How to Plan for Your Future
Planning for your future is undoubtedly an imposing task – terrifying, even. When there are so many options ahead of you, narrowing down to a single path, a single life, can feel like so many other potential lives are passing you by. But planning is essential, not just to give you direction but also to give you the best possible chance of success. In a country more hostile to social mobility than ever before, making something of your life requires more energy than ever before. But where do you start?
Start With a List
Any major life planning should start with a simple list. This isn’t to enshrine your ideas immutably, or to set a hard course for anything specific; this is an opportunity to refine your thinking about your future, and to identify roughly what it is that you want out of your life. It is all too easy to fall into the trap of making plans towards milestones you feel you should be targeting – but what if you want something different?
You might have some clear-cut goals, in relation to your ideal mode of work. You might have some personal aspirations, such as to raise a family or to travel the world. Whatever they are, and however pie-in-the-sky they seem, they should make your list. With a framework for understanding what is important to you, you can start making tangible steps to incorporating them as part of your reality.

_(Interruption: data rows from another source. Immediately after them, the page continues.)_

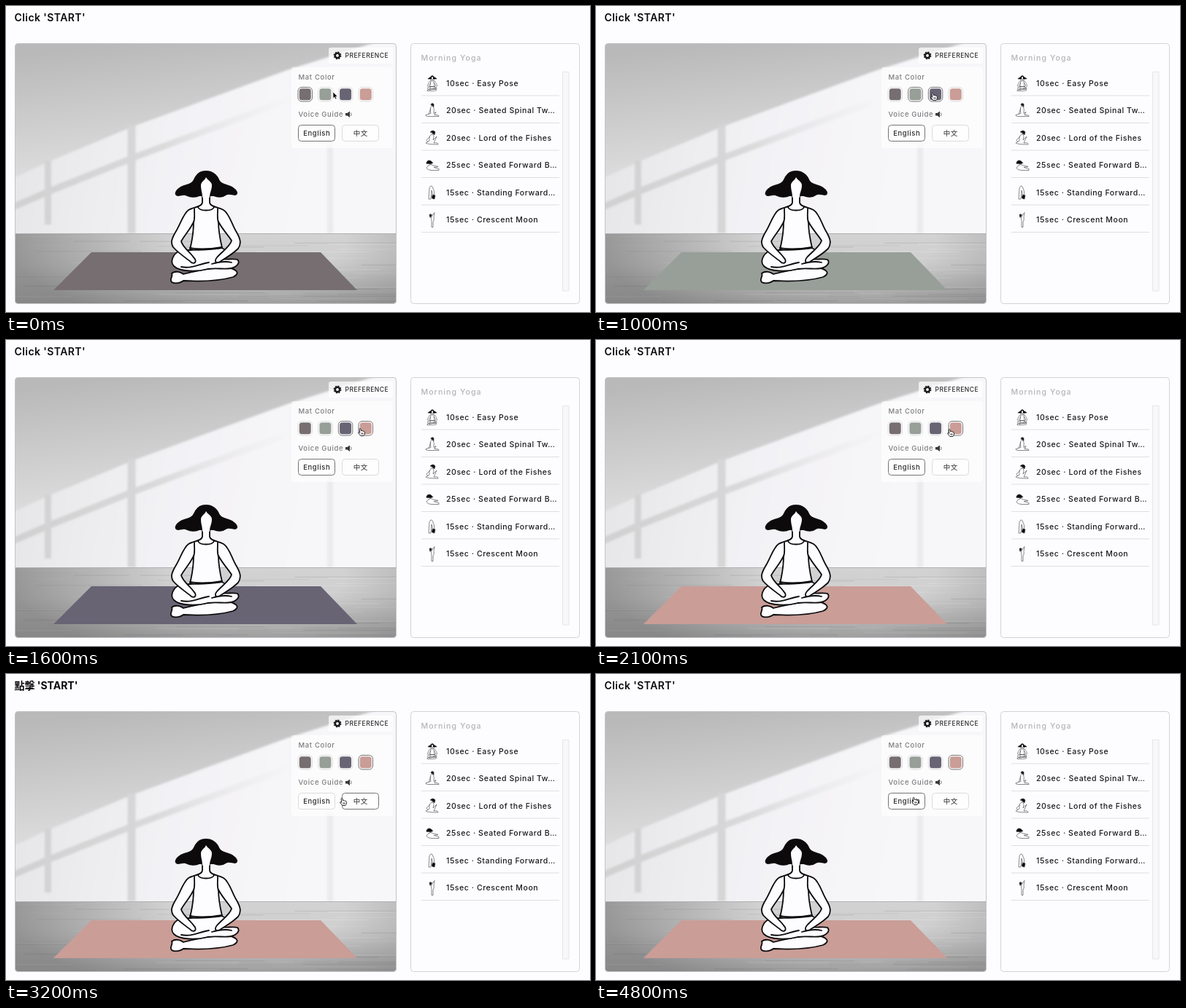
An HTML page for the animation above (5 s loop, 800 by 420 pixels).

```html
<!DOCTYPE html>
<html lang="en">
<head>
<meta charset="utf-8">
<title>Yoga preferences</title>
<style>
html, body { margin: 0; width: 100%; height: 100%; overflow: hidden; background: #fdfcff; }
svg { display: block; width: 800px; height: 420px; font-family: Inter, "Noto Sans CJK TC", "Noto Sans CJK", sans-serif; }
text { font-weight: 500; fill: #1b191c; }
.title { font-size: 14px; font-weight: 600; letter-spacing: .42px; fill: #0c0a0b; }
.title.zh { font-weight: 700; letter-spacing: 0; }
.label { font-size: 9.5px; letter-spacing: .65px; fill: #7d7b7e; }
.button { font-size: 9.5px; letter-spacing: .6px; fill: #2b292c; }
.pref { font-size: 8.5px; letter-spacing: .5px; fill: #2b292c; }
.heading { font-size: 10.5px; letter-spacing: 1.1px; fill: #b5b3b6; }
.item { font-size: 10.5px; letter-spacing: .57px; }
</style>
</head>
<body>
<svg viewBox="0 0 800 420">
  <defs>
    <linearGradient id="wall" gradientUnits="userSpaceOnUse" x1="170" y1="50" x2="190" y2="215">
      <stop offset="0" stop-color="#b9b9ba"/><stop offset=".45" stop-color="#c9c9ca"/><stop offset="1" stop-color="#dcdcdd"/>
    </linearGradient>
    <linearGradient id="light" gradientUnits="userSpaceOnUse" x1="12" y1="230" x2="400" y2="300">
      <stop offset="0" stop-color="#e6e6e8"/><stop offset=".5" stop-color="#f2f1f4"/><stop offset="1" stop-color="#f7f6f9"/>
    </linearGradient>
    <linearGradient id="floor" x1="0" y1="0" x2="0" y2="1">
      <stop offset="0" stop-color="#d2d2d3"/><stop offset=".45" stop-color="#cfcfd0"/><stop offset="1" stop-color="#b8b8b9"/>
    </linearGradient>
    <radialGradient id="shade" gradientUnits="userSpaceOnUse" cx="0" cy="0" r="1" gradientTransform="translate(345 325) scale(340 120)">
      <stop offset=".35" stop-color="#444" stop-opacity="0"/><stop offset="1" stop-color="#444" stop-opacity=".42"/>
    </radialGradient>
    <linearGradient id="fade" gradientUnits="userSpaceOnUse" x1="12" y1="0" x2="400" y2="0">
      <stop offset="0" stop-color="#d0d0d1"/><stop offset=".5" stop-color="#d9d9da"/><stop offset="1" stop-color="#ebebec" stop-opacity="0"/>
    </linearGradient>
    <filter id="soft" filterUnits="userSpaceOnUse" x="-20" y="20" width="600" height="420"><feGaussianBlur stdDeviation="1.6"/></filter>
    <clipPath id="room"><rect x="12.5" y="51.5" width="522" height="357" rx="4"/></clipPath>
    <g id="yogi" stroke="#0c0a0b" stroke-linecap="round" stroke-linejoin="round" fill="#fdfcfe">
      <path d="M227 367C232 363 239 365 243 368C262 363 283 359 300 359C316 360 322 367 311 372C290 378 262 378 243 377C238 381 227 382 226 377C225 373 229 371 227 367Z"/>
      <path d="M238 336C229 340 224 351 230 357C238 365 262 365 276 361C289 359 299 362 308 360C317 358 321 352 317 348C309 346 303 349 293 347C306 342 304 335 295 332Z"/>
      <path d="M240 358C255 361 264 354 278 352M282 354C292 351 301 350 309 352" fill="none"/>
      <path d="M269 257V270C268 276 257 276 250 280C243 285 239 299 233 309C227 319 225 325 229 331C237 340 247 346 254 352C259 355 262 350 257 345C252 338 242 331 240 323C245 314 253 306 257 296C257 310 255 322 252 334C265 336 282 334 296 332C293 319 291 309 291 296C296 306 304 314 309 322C307 330 296 337 289 345C285 350 287 354 293 351C301 346 311 340 318 333C323 326 321 319 315 309C309 299 306 285 298 280C291 276 280 276 279 270V257Z"/>
      <path d="M258 278C258 288 259 292 257 297M290 278C290 288 289 292 291 297M263 276C265 282 283 282 285 276M252 332C267 335 284 333 296 331" fill="none"/>
      <path d="M274 227C264 227 260 233 257 240C253 247 243 245 238 250C232 254 231 259 235 260C240 260 244 257 248 260C254 263 261 262 265 260L284 260C289 262 296 263 301 259C305 256 310 259 314 259C318 258 316 253 311 250C306 245 296 247 292 240C289 233 284 227 274 227Z" fill="#0c0a0b"/>
      <path d="M274 235C272 240 267 241 267 246C267 253 269 256 269 262C270 265 278 265 279 262C279 256 282 253 282 246C282 241 277 240 274 235Z" stroke="none"/>
    </g>
  </defs>

  <text id="title" class="title" x="11.5" y="21.3"></text>

  <g clip-path="url(#room)">
    <path d="M12 51H536V313H12Z" fill="url(#wall)"/>
    <g filter="url(#soft)">
      <path d="M0 241L60 213L175 165L385 88L550 36V320H0Z" fill="url(#light)"/>
      <path d="M0 280L60 254L180 206L400 124" fill="none" stroke="url(#fade)" stroke-width="9"/>
      <path d="M57.500 212V300" stroke="#d3d3d4" stroke-width="9"/>
      <path d="M172 164V312" stroke="#d6d6d7" stroke-width="11"/>
      <path d="M444 190V312" stroke="#ebebed" stroke-width="8"/>
    </g>
    <path d="M12 312H536V409H12Z" fill="url(#floor)"/>
    <g id="planks" fill="none"></g>
    <path d="M12 312H536V409H12Z" fill="url(#shade)"/>
    <path d="M12 312.500H536" stroke="#b0afb1"/>
    <path id="mat" d="M117 338H431L481 390H65Z"/>
  </g>
  <rect x="12.500" y="51.500" width="522" height="357" rx="4" fill="none" stroke="#c4c3c5"/>
  <use href="#yogi" stroke-width="1.800"/>

  <g fill="#fff">
    <rect x="442" y="57" width="88" height="22" rx="3" fill-opacity=".72"/>
    <rect x="391" y="84" width="139" height="111" rx="4" fill-opacity=".65"/>
  </g>
  <g fill="none" stroke="#1b191c">
    <circle cx="454" cy="68" r="3.200" stroke-width="2.600"/>
    <circle cx="454" cy="68" r="4.700" stroke-width="1.500" stroke-dasharray="1.900 1.790"/>
  </g>
  <text class="pref" x="464.500" y="71.200">PREFERENCE</text>
  <text class="label" x="400.500" y="101.200">Mat Color</text>
  <text class="label" x="400.500" y="152">Voice Guide</text>
  <path d="M465 147H467.500L471 144.500V153L467.500 150.500H465Z" fill="#3a383b"/>
  <path d="M472.300 146.500Q474 148.700 472.300 151" fill="none" stroke="#777"/>
  <g id="controls"></g>

  <rect x="554.500" y="51.500" width="231" height="357" rx="4" fill="none" stroke="#d3d2d5"/>
  <text class="heading" x="568.500" y="74.600">Morning Yoga</text>
  <path d="M762.500 90.500H771V391H762.500Z" fill="#f8f7f9" stroke="#e6e5e8"/>
  <g id="list"></g>

  <g id="cursor">
    <path id="arrow" d="M0 0V8.600L2 6.900L3.400 10L5 9.300L3.600 6.300H6.200Z" fill="#0c0a0b" stroke="#fff" stroke-width=".6"/>
    <path id="hand" transform="translate(-.8 .7) scale(.88)" d="M-1.200 .8C-1.200 -.5 .8 -.5 1 .8L1.500 3.500C2.300 2.800 3.200 3 3.500 3.800C4.300 3.200 5.100 3.500 5.300 4.300C6.300 3.900 7 4.500 7 5.400C7.200 8 6.800 9.500 5.500 11L.8 11.200C-.6 9.500 -2 7.800 -2.900 6.500C-3.200 5.300 -1.800 5 -.5 6.500ZM2.100 6.500V9M4.100 6.500V9" fill="#fff" stroke="#0c0a0b" stroke-linejoin="round"/>
  </g>
</svg>
<script>
const LOOP = 5000, STEP = 100;
const matColors = ['#766e70', '#979f98', '#686474', '#ca9d97'];
const langs = [
  { title: "Click 'START'", label: 'English', x: 400.5, cls: 'title' },
  { title: "點擊 'START'", label: '中文', x: 460.5, cls: 'title zh' }
];
const poses = ['10sec · Easy Pose', '20sec · Seated Spinal Tw…', '20sec · Lord of the Fishes',
  '25sec · Seated Forward B…', '15sec · Standing Forward…', '15sec · Crescent Moon'];
// Small pose drawings: head centre, hair, body outline
const thumbs = [null,
  { head: [10, 3], hair: 'M8 3Q9 0 12 2L12 6L10 4Z', body: 'M9 5Q6 7 8 15L1 17Q0 19 5 19L19 19Q20 17 13 17L15 13L12 15Q13 8 11 5ZM8 8L5 16' },
  { head: [11, 4], hair: 'M7 3Q11 -1 14 3L13 7L10 4Z', body: 'M10 6Q5 7 6 15L1 18Q3 20 18 20Q18 17 12 18L16 9L11 14Q13 9 11 6ZM7 9L2 14L4 17' },
  { head: [7, 8], hair: 'M2 7Q4 3 8 5L11 8Q7 10 5 9L2 9Z', body: 'M8 10Q3 11 2 15Q4 18 9 18L19 18L19 16L12 14L18 13L10 11Z' },
  { head: [11, 16], hair: 'M11 14L14 15L13 20Q10 20 9 18Z', body: 'M5 20L6 5Q8 0 10 3Q13 8 13 15L11 16L9 8L8 20Z' },
  { head: [8, 5], hair: 'M6 4Q8 2 9 5L7 8Z', body: 'M9 6L13 1L12 7Q13 11 11 14L11 21L9 21L9 13Q8 9 9 6Z' }
];
const matSteps = [[0, 0], [400, 1], [1100, 2], [1800, 3]];
const langSteps = [[0, 0], [2700, 1], [3900, 0]];
const path = [[0, 448, 118], [100, 443, 119], [600, 443, 119], [900, 462, 119], [1200, 462, 119],
  [1500, 486, 121], [1800, 486, 121], [2100, 485, 122], [2300, 459.5, 171], [2400, 461, 170],
  [3200, 461, 170], [3600, 436, 169], [LOOP, 436, 169]];

const $ = id => document.getElementById(id);
function add(parent, tag, attrs, text) {
  const el = document.createElementNS('http://www.w3.org/2000/svg', tag);
  for (const key in attrs) el.setAttribute(key, attrs[key]);
  if (text) el.textContent = text;
  return parent.appendChild(el);
}

let seed = 7;
const random = () => (seed = seed * 16807 % 2147483647) / 2147483647;
for (let i = 0; i < 60; i++) {
  const x = 12 + random() * 480, y = 316 + random() * 90;
  add($('planks'), 'path', {
    d: `M${x} ${y}h${40 + random() * 130}`,
    stroke: random() < .5 ? '#fff' : '#777', 'stroke-opacity': .18, 'stroke-width': .6 + random()
  });
}

const swatches = matColors.map((fill, i) => {
  const x = 400 + i * 27.67;
  const ring = add($('controls'), 'rect', { x, y: 111.5, width: 19.5, height: 19.5, rx: 5, fill: '#fff' });
  add($('controls'), 'rect', { x: x + 1.75, y: 113.25, width: 16, height: 16, rx: 3.5, fill });
  return { ring, x, y: 111.5, w: 19, h: 19.5 };
});
const buttons = langs.map(({ label, x }) => {
  const ring = add($('controls'), 'rect', { x, y: 163.5, width: 50, height: 22, rx: 4, fill: '#fff', 'fill-opacity': .75 });
  add($('controls'), 'text', { x: x + 25.3, y: 178.2, class: 'button', 'text-anchor': 'middle' }, label);
  return { ring, x, y: 163.5, w: 50, h: 22 };
});

poses.forEach((name, i) => {
  const y = 105.5 + i * 37.5, list = $('list');
  add(list, 'text', { class: 'item', x: 603, y: y + 4 }, name);
  add(list, 'path', { d: `M569 ${y + 17.5}H758`, stroke: '#dfdee1' });
  const pose = thumbs[i];
  if (!pose) {
    add(list, 'use', { href: '#yogi', 'stroke-width': 3, transform: 'translate(545.6 63.9) scale(.14)' });
    return;
  }
  const g = add(list, 'g', { transform: `translate(574 ${y - 10.5})`, stroke: '#4a484b', 'stroke-width': .65, fill: '#fff' });
  add(g, 'path', { d: pose.body });
  add(g, 'circle', { cx: pose.head[0], cy: pose.head[1], r: 1.7 });
  add(g, 'path', { d: pose.hair, fill: '#0c0a0b' });
});

const current = (steps, t) => steps.filter(s => s[0] <= t).pop()[1];
function cursorAt(t) {
  const i = path.findIndex(p => p[0] > t);
  const a = path[i - 1], b = path[i], k = (t - a[0]) / (b[0] - a[0]);
  return [a[1] + (b[1] - a[1]) * k, a[2] + (b[2] - a[2]) * k];
}

function render(t) {
  const mat = current(matSteps, t), lang = current(langSteps, t), [x, y] = cursorAt(t);
  let over = false;
  const paint = chosen => (c, i) => {
    const hit = x >= c.x && x <= c.x + c.w && y >= c.y && y <= c.y + c.h;
    over = over || hit;
    c.ring.setAttribute('stroke', hit || i === chosen ? '#757376' : '#dcdbde');
  };
  swatches.forEach(paint(mat));
  buttons.forEach(paint(lang));
  $('mat').setAttribute('fill', matColors[mat]);
  $('title').textContent = langs[lang].title;
  $('title').setAttribute('class', langs[lang].cls);
  $('cursor').setAttribute('transform', `translate(${x} ${y})`);
  $('hand').style.display = over ? '' : 'none';
  $('arrow').style.display = over ? 'none' : '';
}

const start = performance.now();
function tick() {
  const t = (performance.now() - start) % LOOP;
  render(Math.floor(t / STEP) * STEP);
  requestAnimationFrame(tick);
}
tick();
</script>
</body>
</html>
```
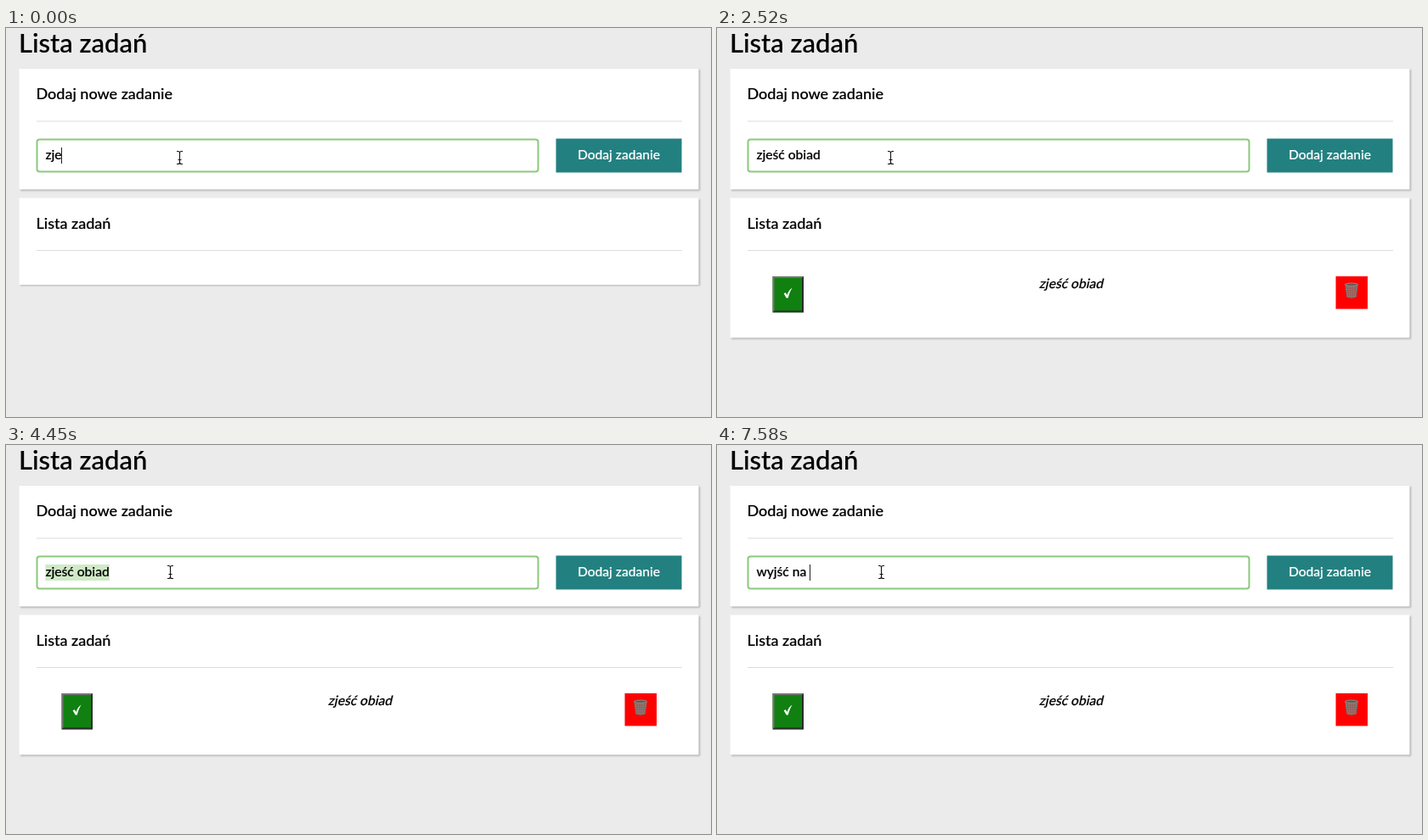
Animation of 830x459 px, one loop 8 s. Source, as an HTML page with a canvas:

```html
<!DOCTYPE html>
<html lang="pl">
<head>
<meta charset="utf-8">
<title>Lista zadań</title>
<style>
html, body { margin: 0; width: 830px; height: 459px; overflow: hidden; background: #ebebeb; }
canvas { display: block; }
</style>
</head>
<body>
<canvas id="stage" width="830" height="459"></canvas>
<script>
const ctx = document.getElementById('stage').getContext('2d');
const LOOP = 8000;
const TASK = 'zjeść obiad';
const INPUT_X = 46.4;

// Each entry holds from its time until the next one.
const typing = [
  [0, 'zje'], [290, 'zjeś'], [590, 'zjeść'], [890, 'zjeść '], [1030, 'zjeść o'],
  [1330, 'zjeść ob'], [1620, 'zjeść obi'], [1770, 'zjeść obia'], [2070, TASK],
  [5790, 'w'], [5940, 'wy'], [6240, 'wyj'], [6530, 'wyjś'], [6830, 'wyjść'],
  [7130, 'wyjść n'], [7280, 'wyjść na'], [7580, 'wyjść na ']
];
const caret = [[0, true], [2520, false], [3120, true], [3560, false], [4000, true], [4300, false], [5790, true]];
const selection = [[0, null], [4300, 6], [4450, 0], [5790, null]];
const pointer = [[0, [204.5, 153]], [3560, [203.5, 147]], [3710, [199.5, 148]], [3860, [193.5, 150]]];

const at = (steps, t) => steps.findLast(([start]) => t >= start)[1];
const setFont = size => { ctx.font = `500 ${size}px Lato, sans-serif`; };

function box(x, y, w, h, color) {
  ctx.fillStyle = color;
  ctx.fillRect(x, y, w, h);
}

function text(str, x, y, size, color = '#000', align = 'left') {
  setFont(size);
  ctx.textAlign = align;
  ctx.fillStyle = ctx.strokeStyle = color;
  ctx.lineWidth = 0.2;
  ctx.fillText(str, x, y);
  ctx.strokeText(str, x, y);
}

function widthOf(str) {
  setFont(15.6);
  return ctx.measureText(str).width;
}

function stroke(path, color, width) {
  ctx.strokeStyle = color;
  ctx.lineWidth = width;
  ctx.stroke(new Path2D(path));
}

function fill(path, color) {
  ctx.fillStyle = color;
  ctx.fill(new Path2D(path));
}

function card(y, h, heading) {
  ctx.save();
  ctx.shadowColor = 'rgba(0,0,0,.25)';
  ctx.shadowBlur = 2;
  ctx.shadowOffsetX = ctx.shadowOffsetY = 1;
  box(15.5, y, 800, h, '#fff');
  ctx.restore();
  text(heading, 35.5, y + 36, 18);
  box(36, y + 61.5, 760, 1, '#dcdcdc');
}

function doneButton() {
  box(65.5, 293, 36.5, 42.5, '#108010');
  fill('M65.5 335.5V293H102L100 295H67.5V333.5Z', '#757575');
  fill('M102 293V335.5H65.5L67.5 333.5H100V295Z', '#2b2b2b');
  fill('M78.6 313.2L80.8 312.2L82.6 315C83.6 311.8 85.4 308.8 88.6 306.6C86.4 310.4 84.8 314.2 83.8 318.6H81.6Z', '#fff');
}

function deleteButton() {
  box(728.5, 293, 37.5, 38.5, '#f00');
  fill('M739.8 303L741.8 317.3Q747 319.4 752.2 317.3L754.2 303Z', '#a5504c');
  for (let i = 0; i < 5; i++) {
    const x = 741 + i * 3;
    stroke(`M${x} 304L${747 + (x - 747) * 0.72} 318`, '#7d817b', 0.8);
    stroke(`M${740.2 + i * 0.4} ${306 + i * 2.6}H${753.8 - i * 0.4}`, '#858a84', 0.7);
  }
  stroke('M739.8 303L741.8 317.3Q747 319.4 752.2 317.3L754.2 303', '#77736f', 1);
  ctx.beginPath();
  ctx.ellipse(747, 302.7, 7.6, 1.6, 0, 0, Math.PI * 2);
  ctx.fillStyle = '#5c5552';
  ctx.fill();
  ctx.strokeStyle = '#8d918c';
  ctx.lineWidth = 1;
  ctx.stroke();
}

function taskRow() {
  doneButton();
  ctx.save();
  ctx.transform(1, 0, -0.22, 1, 379, 306.5);
  text(TASK, 0, 0, 15.6);
  ctx.restore();
  deleteButton();
}

function inputField(t) {
  ctx.beginPath();
  ctx.roundRect(36.5, 131.5, 590, 38, 3);
  ctx.strokeStyle = '#8bc97b';
  ctx.lineWidth = 2;
  ctx.stroke();

  const value = at(typing, t);
  const end = INPUT_X + widthOf(value);
  const from = at(selection, t);
  if (from !== null) {
    const start = INPUT_X + widthOf(value.slice(0, from));
    box(start, 141, end - start, 19, '#cfeac7');
  }
  text(value, INPUT_X, 155, 15.6);
  if (at(caret, t)) box(Math.round(end - 0.6), 141, 1, 19, '#222');
}

function iBeam([x, y]) {
  ctx.save();
  ctx.translate(x, y);
  const shape = 'M-3.5 -7.5H-2Q0 -7.5 0 -5.5Q0 -7.5 2 -7.5H3.5M0 -5.5V5.5M-3.5 7.5H-2Q0 7.5 0 5.5Q0 7.5 2 7.5H3.5M-2 2.5H2';
  stroke(shape, '#fff', 2.5);
  stroke(shape, '#111', 1.1);
  ctx.restore();
}

function draw(now) {
  const t = now % LOOP;
  const added = t >= 2520;
  box(0, 0, 830, 459, '#ebebeb');
  text('Lista zadań', 15, 29, 31);
  card(48, 142.5, 'Dodaj nowe zadanie');
  inputField(t);
  box(647.5, 130.5, 148, 40, '#238080');
  text('Dodaj zadanie', 721.5, 155, 15.6, '#fff', 'center');
  card(200.5, added ? 165 : 102.5, 'Lista zadań');
  if (added) taskRow();
  iBeam(at(pointer, t));
  requestAnimationFrame(draw);
}
requestAnimationFrame(draw);
</script>
</body>
</html>
```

Decide Your Savings Route
From a practical standpoint, you will need to address the financial side of the equation early. Certain aspirations – as we will discuss shortly – come with certain salary expectations, while other life plans and milestones come with their own costs and consequences. You’ll want to prime yourself for both, so that your money is working as hard as it can for you.
One of the better ways to engage with savings is to look into ISAs. ISA stands for Individual Savings Account; ISAs enjoy unique qualities over other savings vessels, such as tax exemption on interest or gains earned through them. Lifetime ISAs, or LISAs, are particularly useful if you want to buy a house; money saved in a LISA is topped up by government subsidy, up to £1000 per year, provided the money is spent on property or used towards retirement.
Career and Aspirations
Of course, the money that you intend to save needs to come from somewhere – which brings us to the career side of the equation. Matching your personal interests and skills with a viable route of employment can sometimes be difficult, particularly in industries that have been adversely affected by the coronavirus pandemic and recent economic crises.
Qualification is the most robust route to securing a liveable wage, and a useful place to start in a majority of instances. In order to climb up the ranks in your ideal career, what qualifications might be helpful? Would extra-curricular training improve your chances? These questions have different answers for everyone, but your answers will give you a clear route to an equitable professional career.